My grandfather Max Bloom died 50 years ago today. I was too young to remember him, but my mom told me many stories about him. She adored her dad, and she used him as a model of what a man should be. This is why, for better and worse, he shaped me to be the person I am today.
Max got involved in the community. He organized scrap drives as a teenager during World War I. Mom told me that he got a commendation from President Wilson. He was actively involved in the Masons and their charity work. We still have his Mason certificate, and his pin is somewhere in storage.
He put his family first, and he often made sacrifices for them. Mom told me the story of how she wanted a rose gold Gruen watch. Grandpa gave up lunches for a month so he could surprise her with it as a gift. We still have that watch.
As much as Max Bloom was an inspirational story, he was also a cautionary one. His sacrifices cost him his health.
He developed heart disease at an early age. This caused him trouble in his career, and he had to move to several places until he took his family to Los Angeles. When Mom started at UCLA, he had a bout of illness that caused Mom to drop out of college so that she could take care of him and things at home. Fortunately, he lived long enough to walk my Mom down the aisle at her wedding and see his grandchildren be born. He died at age 66.
When I studied for my bar mitzvah, I took his Hebrew name, Mordecai, as my Hebrew name. I still remember Mom lighting the Yartzheit candle at the anniversary of his death and going to Yizkor service during High Holy Days to honor him.

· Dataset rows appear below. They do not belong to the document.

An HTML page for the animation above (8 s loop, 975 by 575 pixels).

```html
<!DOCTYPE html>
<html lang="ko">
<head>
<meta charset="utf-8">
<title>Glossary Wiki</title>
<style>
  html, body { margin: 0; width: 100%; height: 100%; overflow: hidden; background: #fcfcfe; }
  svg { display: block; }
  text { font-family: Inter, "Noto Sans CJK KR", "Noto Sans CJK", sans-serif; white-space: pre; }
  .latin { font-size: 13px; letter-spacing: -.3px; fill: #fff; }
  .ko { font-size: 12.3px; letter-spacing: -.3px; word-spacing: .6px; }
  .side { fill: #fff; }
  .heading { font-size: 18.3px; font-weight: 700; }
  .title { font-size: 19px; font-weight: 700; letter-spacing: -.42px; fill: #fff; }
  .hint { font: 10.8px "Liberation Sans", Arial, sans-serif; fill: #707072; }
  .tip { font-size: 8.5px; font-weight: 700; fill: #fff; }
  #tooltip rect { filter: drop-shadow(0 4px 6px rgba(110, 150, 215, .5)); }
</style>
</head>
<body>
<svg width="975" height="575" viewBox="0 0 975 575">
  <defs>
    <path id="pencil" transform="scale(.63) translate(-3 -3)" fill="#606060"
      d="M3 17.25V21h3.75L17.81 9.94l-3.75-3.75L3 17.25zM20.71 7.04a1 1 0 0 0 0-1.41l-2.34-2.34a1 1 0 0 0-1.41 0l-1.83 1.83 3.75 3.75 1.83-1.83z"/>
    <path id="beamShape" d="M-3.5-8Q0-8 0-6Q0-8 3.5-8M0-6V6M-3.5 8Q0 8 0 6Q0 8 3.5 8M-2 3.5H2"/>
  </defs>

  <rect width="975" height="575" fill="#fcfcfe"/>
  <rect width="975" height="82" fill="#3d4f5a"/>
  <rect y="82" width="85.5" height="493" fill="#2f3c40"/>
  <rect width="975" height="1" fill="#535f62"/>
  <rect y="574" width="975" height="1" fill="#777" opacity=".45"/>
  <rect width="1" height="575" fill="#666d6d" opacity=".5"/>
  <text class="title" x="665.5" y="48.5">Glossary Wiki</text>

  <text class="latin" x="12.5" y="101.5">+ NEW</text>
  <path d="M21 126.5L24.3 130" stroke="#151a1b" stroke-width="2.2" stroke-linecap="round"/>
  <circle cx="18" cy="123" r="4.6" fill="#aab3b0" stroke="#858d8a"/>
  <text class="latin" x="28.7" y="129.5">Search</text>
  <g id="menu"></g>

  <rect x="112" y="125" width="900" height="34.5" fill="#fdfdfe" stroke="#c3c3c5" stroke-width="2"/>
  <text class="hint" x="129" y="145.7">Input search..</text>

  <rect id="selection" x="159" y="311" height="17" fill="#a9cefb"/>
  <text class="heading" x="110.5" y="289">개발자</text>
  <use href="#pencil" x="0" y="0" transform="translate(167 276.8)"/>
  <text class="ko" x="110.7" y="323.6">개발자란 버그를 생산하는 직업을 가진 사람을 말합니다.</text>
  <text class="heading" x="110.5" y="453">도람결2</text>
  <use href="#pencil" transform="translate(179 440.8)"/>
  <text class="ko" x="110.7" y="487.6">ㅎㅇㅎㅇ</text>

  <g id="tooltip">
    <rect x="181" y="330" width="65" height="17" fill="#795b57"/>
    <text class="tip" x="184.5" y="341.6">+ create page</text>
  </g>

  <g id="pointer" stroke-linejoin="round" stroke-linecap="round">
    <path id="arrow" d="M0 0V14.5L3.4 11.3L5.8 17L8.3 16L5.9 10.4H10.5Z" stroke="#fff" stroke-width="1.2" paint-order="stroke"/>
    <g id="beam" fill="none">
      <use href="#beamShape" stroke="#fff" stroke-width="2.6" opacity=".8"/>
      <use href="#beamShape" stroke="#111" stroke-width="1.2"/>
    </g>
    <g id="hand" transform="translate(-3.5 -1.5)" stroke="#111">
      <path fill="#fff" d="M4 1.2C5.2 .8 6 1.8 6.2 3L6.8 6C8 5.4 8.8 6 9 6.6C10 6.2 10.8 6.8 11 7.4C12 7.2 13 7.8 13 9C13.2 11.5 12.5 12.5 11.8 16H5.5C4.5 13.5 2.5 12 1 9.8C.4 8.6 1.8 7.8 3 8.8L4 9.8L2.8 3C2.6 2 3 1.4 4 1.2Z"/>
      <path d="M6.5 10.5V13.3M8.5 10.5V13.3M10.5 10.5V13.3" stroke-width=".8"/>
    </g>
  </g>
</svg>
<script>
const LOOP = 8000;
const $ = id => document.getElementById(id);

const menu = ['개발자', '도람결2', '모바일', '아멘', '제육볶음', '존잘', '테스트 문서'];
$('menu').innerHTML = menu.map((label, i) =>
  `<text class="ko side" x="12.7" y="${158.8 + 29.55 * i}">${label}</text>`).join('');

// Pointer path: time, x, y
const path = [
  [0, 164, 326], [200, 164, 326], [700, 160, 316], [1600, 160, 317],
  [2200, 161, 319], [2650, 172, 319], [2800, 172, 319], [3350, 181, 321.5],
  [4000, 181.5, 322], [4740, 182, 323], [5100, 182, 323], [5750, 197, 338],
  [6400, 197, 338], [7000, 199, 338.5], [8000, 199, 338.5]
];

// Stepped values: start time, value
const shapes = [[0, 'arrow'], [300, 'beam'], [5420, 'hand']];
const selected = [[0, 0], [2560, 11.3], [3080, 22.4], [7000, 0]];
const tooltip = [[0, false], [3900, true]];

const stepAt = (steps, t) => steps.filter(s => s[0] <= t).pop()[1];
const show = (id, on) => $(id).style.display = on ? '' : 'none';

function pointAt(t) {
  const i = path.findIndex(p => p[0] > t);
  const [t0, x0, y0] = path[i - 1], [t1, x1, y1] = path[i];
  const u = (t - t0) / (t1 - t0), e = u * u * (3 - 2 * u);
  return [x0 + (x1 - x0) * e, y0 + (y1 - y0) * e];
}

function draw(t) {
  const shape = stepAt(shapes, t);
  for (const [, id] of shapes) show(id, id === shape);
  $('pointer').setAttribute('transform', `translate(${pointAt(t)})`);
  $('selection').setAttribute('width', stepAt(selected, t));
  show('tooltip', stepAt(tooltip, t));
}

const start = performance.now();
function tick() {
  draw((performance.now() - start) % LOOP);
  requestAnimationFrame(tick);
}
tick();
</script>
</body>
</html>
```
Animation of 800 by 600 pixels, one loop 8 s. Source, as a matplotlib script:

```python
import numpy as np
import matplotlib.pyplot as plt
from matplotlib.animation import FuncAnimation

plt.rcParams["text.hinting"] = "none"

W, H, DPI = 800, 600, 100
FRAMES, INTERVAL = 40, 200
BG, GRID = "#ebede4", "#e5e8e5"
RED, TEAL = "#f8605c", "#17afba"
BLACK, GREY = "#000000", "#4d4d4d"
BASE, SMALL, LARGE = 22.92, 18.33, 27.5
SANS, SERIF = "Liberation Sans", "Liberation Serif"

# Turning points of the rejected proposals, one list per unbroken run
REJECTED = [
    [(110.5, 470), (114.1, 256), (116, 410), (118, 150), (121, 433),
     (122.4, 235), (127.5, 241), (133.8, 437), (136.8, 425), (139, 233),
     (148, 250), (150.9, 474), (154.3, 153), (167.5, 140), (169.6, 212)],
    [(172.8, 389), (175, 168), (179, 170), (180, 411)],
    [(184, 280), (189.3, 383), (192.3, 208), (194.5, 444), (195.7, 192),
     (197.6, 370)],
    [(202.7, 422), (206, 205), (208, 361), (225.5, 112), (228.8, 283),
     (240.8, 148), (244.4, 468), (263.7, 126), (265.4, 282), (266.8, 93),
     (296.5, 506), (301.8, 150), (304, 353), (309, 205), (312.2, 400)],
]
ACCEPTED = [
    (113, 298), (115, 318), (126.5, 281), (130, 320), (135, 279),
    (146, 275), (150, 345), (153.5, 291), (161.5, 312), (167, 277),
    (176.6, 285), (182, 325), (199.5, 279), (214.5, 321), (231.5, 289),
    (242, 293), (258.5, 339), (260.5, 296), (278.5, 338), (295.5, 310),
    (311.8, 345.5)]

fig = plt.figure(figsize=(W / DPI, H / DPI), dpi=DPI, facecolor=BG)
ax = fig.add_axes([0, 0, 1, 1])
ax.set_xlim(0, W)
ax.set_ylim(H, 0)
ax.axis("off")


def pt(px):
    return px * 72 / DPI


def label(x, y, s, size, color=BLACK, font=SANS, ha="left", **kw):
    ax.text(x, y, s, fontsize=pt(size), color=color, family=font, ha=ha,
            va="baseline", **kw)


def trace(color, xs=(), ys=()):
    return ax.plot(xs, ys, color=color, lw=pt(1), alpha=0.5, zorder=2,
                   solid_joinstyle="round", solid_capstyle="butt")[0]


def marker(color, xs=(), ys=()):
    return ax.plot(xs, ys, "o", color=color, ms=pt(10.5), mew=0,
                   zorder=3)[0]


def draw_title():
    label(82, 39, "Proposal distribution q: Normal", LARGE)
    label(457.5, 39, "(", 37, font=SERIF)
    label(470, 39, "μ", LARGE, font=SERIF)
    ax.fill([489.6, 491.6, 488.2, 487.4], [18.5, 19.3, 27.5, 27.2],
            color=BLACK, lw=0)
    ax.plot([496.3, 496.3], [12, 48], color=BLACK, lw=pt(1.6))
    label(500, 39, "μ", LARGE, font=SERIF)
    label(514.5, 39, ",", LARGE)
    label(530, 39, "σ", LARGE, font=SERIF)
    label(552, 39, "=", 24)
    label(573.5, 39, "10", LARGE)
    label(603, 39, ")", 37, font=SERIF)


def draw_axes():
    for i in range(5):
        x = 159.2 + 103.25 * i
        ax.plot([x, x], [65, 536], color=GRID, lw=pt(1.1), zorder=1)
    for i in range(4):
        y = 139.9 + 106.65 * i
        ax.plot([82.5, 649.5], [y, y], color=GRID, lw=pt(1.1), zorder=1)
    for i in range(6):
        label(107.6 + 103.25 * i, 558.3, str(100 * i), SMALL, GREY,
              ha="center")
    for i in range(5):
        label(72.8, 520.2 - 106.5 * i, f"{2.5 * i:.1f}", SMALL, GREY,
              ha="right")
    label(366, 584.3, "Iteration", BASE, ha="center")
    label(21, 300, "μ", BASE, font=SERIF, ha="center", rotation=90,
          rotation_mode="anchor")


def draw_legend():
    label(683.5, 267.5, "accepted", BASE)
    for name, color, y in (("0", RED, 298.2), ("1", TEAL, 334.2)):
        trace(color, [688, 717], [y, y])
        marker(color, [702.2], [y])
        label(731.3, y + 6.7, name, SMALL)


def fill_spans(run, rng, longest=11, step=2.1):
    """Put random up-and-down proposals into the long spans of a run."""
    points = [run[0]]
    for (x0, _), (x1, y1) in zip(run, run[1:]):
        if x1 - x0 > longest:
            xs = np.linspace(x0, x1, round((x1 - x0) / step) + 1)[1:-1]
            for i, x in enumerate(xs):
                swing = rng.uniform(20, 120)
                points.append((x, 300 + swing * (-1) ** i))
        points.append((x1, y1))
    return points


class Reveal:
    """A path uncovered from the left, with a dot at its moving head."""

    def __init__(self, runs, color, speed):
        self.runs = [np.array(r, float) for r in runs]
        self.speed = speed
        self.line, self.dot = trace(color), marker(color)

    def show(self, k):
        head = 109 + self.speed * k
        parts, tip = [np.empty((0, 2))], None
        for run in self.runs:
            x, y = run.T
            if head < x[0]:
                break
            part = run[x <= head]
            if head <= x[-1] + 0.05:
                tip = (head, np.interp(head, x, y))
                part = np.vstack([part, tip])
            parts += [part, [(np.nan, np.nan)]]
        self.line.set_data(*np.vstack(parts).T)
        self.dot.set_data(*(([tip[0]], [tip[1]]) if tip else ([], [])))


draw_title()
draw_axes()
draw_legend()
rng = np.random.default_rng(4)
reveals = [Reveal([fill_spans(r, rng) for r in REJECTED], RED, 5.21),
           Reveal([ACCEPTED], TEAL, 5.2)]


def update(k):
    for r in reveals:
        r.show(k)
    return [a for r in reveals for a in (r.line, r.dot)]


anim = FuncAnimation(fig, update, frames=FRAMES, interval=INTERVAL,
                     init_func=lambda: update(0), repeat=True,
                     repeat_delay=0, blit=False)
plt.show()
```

Grandpa Max is an example how people can shape others and leave a legacy long after they’re gone. Even their shortcomings can teach us to be wiser people. I will always look up to him as an exemplary person. His memory remains a blessing.